As we celebrate the annual Small Business Friday (1 September), we acknowledge the risks and the sacrifices small businesses make to South Africa and our economy. Entrepreneurship is a difficult, yet rewarding path to follow. Some challenges you might face as a small business owner include cash flow problems, difficulty in attracting top talent and finding time to innovate.
The good news is that digital tools – and the impact they’re having on the workplace – give you access to the audience, information and resources you need to overcome common challenges and tip the scale in your favour.
Here is my list of the top struggles start-up businesses face and some ideas to overcome them:
1. Attracting customers
Challenge: As a small business owner, you’re competing for customers with businesses that have more money to spend on sales and marketing than you do. Print and radio advertising can be expensive, and it’s difficult to be sure whether they’re successfully attracting new customers to your business.
Hack: Social media platforms such as Facebook and Twitter, and search engines like Google, offer you an affordable cost of entry for advertising. You can set strict budgets so that you don’t overspend, and you can target people by factors such as their location, interests and demographics. You can also easily track how people share and interact with your content so that you can optimise for better results. Keep in mind that while social media can be useful, don’t forget about your connections offline. Networking is still a great tool to gain the trust of others and gather some referrals.
2. Mastering the art of paperwork
Challenge: You’re not ready to invest in a proper accounting package, perhaps because you’re not familiar with accounting solutions or because you don’t want to spend the money. Yet you also realise that doing your invoicing and quoting on Excel spreadsheets is time-consuming – and it can be a nuisance to track unpaid amounts.
Hack: Simple and affordable online software enables business owners to quote and invoice on-the-go from a PC or mobile device, as long as they have access to an Internet connection. It takes seconds to generate a quote while you’re sitting with a client, or to send an invoice once the job is finished. It’s also easy to track unpaid invoices and to see how business is doing. Plus, it will also generate the quote and invoice on your company’s branding, for a professional look.
3. Hiring the right people
Challenge: When you’re ready to grow from one-person or two-person company, you need to find the right people to take your business to the right level. You probably will not be able to pay them as much as a bigger company; what’s more, you need to hire carefully to ensure that they fit with your company culture and your management style.
Hack: Let your business network know that you’re hiring and look carefully at the people your contacts refer to you.

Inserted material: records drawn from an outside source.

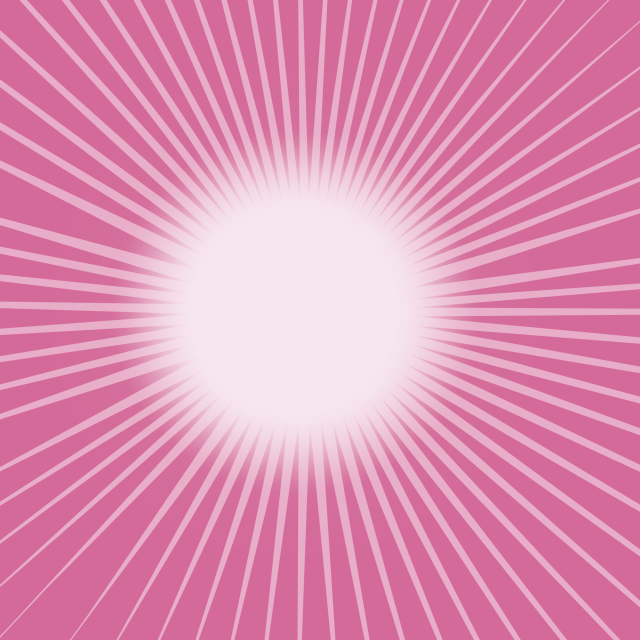
A Shadertoy shader for this background:

```glsl
#define BURST_CENTER vec2(-0.021, 0.013)
#define GLOW_CENTER vec2(-0.040, 0.013)
#define RING_RADIUS 0.172
#define OUTER_RADIUS 0.52
#define OUTER_WIDTH 0.0081
#define WIDTH_SWING 0.0029
#define GLOW_INNER 0.152
#define GLOW_OUTER 0.305
#define BASE_COLOR vec3(0.83, 0.415, 0.60)
#define RAY_COLOR vec3(0.91, 0.68, 0.785)
#define GLOW_COLOR vec3(0.967, 0.902, 0.934)

// Sector limits: angle in degrees, number of rays counted so far
const int SECTORS = 16;
const vec2 sectorLimits[SECTORS + 1] = vec2[](
    vec2(0.0, 0.0), vec2(8.7, 2.0), vec2(16.8, 3.0), vec2(45.9, 9.0),
    vec2(91.1, 19.0), vec2(132.3, 28.0), vec2(154.3, 32.0), vec2(163.6, 33.0),
    vec2(198.9, 40.0), vec2(207.2, 41.0), vec2(226.7, 45.0), vec2(234.3, 46.0),
    vec2(268.8, 52.0), vec2(292.1, 56.0), vec2(313.4, 60.0), vec2(340.2, 65.0),
    vec2(360.0, 69.0));

// Returns the ray phase at an angle and the local ray spacing in radians
vec2 rayPhase(float angle) {
    vec2 result = vec2(0.0, 0.09);
    for (int i = 0; i < SECTORS; i++) {
        vec2 start = sectorLimits[i];
        vec2 span = sectorLimits[i + 1] - start;
        if (angle >= start.x) {
            float spacing = span.x / span.y;
            result = vec2(start.y + (angle - start.x) / spacing, radians(spacing));
        }
    }
    return result;
}

// Coverage of the tapering rays
float rayMask(vec2 p, float pixel) {
    float radius = max(length(p), 0.001);
    float angle = mod(degrees(atan(p.y, p.x)), 360.0);
    vec2 ray = rayPhase(angle);
    float offset = abs(fract(ray.x + 0.5) - 0.5) * ray.y * radius;

    // Rays touch at the ring and narrow outward, more along one diagonal
    float outerWidth = OUTER_WIDTH + WIDTH_SWING * cos(2.0 * radians(angle - 150.0));
    float taper = max((radius - RING_RADIUS) / (OUTER_RADIUS - RING_RADIUS), 0.0);
    float width = max(mix(ray.y * RING_RADIUS, outerWidth, taper), 0.002);
    float edge = offset - 0.5 * width;
    float rays = 1.0 - smoothstep(-0.7 * pixel, 0.7 * pixel, edge);
    return radius < RING_RADIUS ? 1.0 : rays;
}

void mainImage(out vec4 fragColor, in vec2 fragCoord) {
    float pixel = 1.0 / min(iResolution.x, iResolution.y);
    vec2 p = (fragCoord - 0.5 * iResolution.xy) * pixel;

    // Rays over the flat background
    vec3 color = mix(BASE_COLOR, RAY_COLOR, rayMask(p - BURST_CENTER, pixel));

    // Soft central glow with a faint wide halo
    float glowRadius = length(p - GLOW_CENTER);
    float glow = 1.0 - smoothstep(GLOW_INNER, GLOW_OUTER, glowRadius);
    float halo = 0.06 * (1.0 - smoothstep(0.2, 0.42, glowRadius));
    color = mix(color, GLOW_COLOR, max(glow, halo));

    fragColor = vec4(color, 1.0);
}
```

This is a great way of tapping into talent that will be a fit for your business without publishing an ad or turning to an external recruiter. Don’t look at qualifications alone – hire people for their attitude and their willingness to grow with your company.
4. Mastering multiple roles
Challenge: Every small business owner needs to be a jack-of-all-trades, managing everything from the printer and the coffee machine to finance, sales and operations. As your company grows, you’ll need access to more specialised skills to run an effective business. At the same time, you might not have budget to pay for a full-time accountant, IT manager, HR manager and marketing director.
Hack: Selectively outsource your business needs to freelancers and agencies who know your industry and who work with other small businesses. This will free your time up for innovation, product development, sales and other aspects of your business you consider to be your real strengths. It will also give you access to fresh perspectives and helpful advice.
Viresh Harduth is the Vice President: New Customer Acquisition (Start up and Small Business) at Sage Africa & Middle East.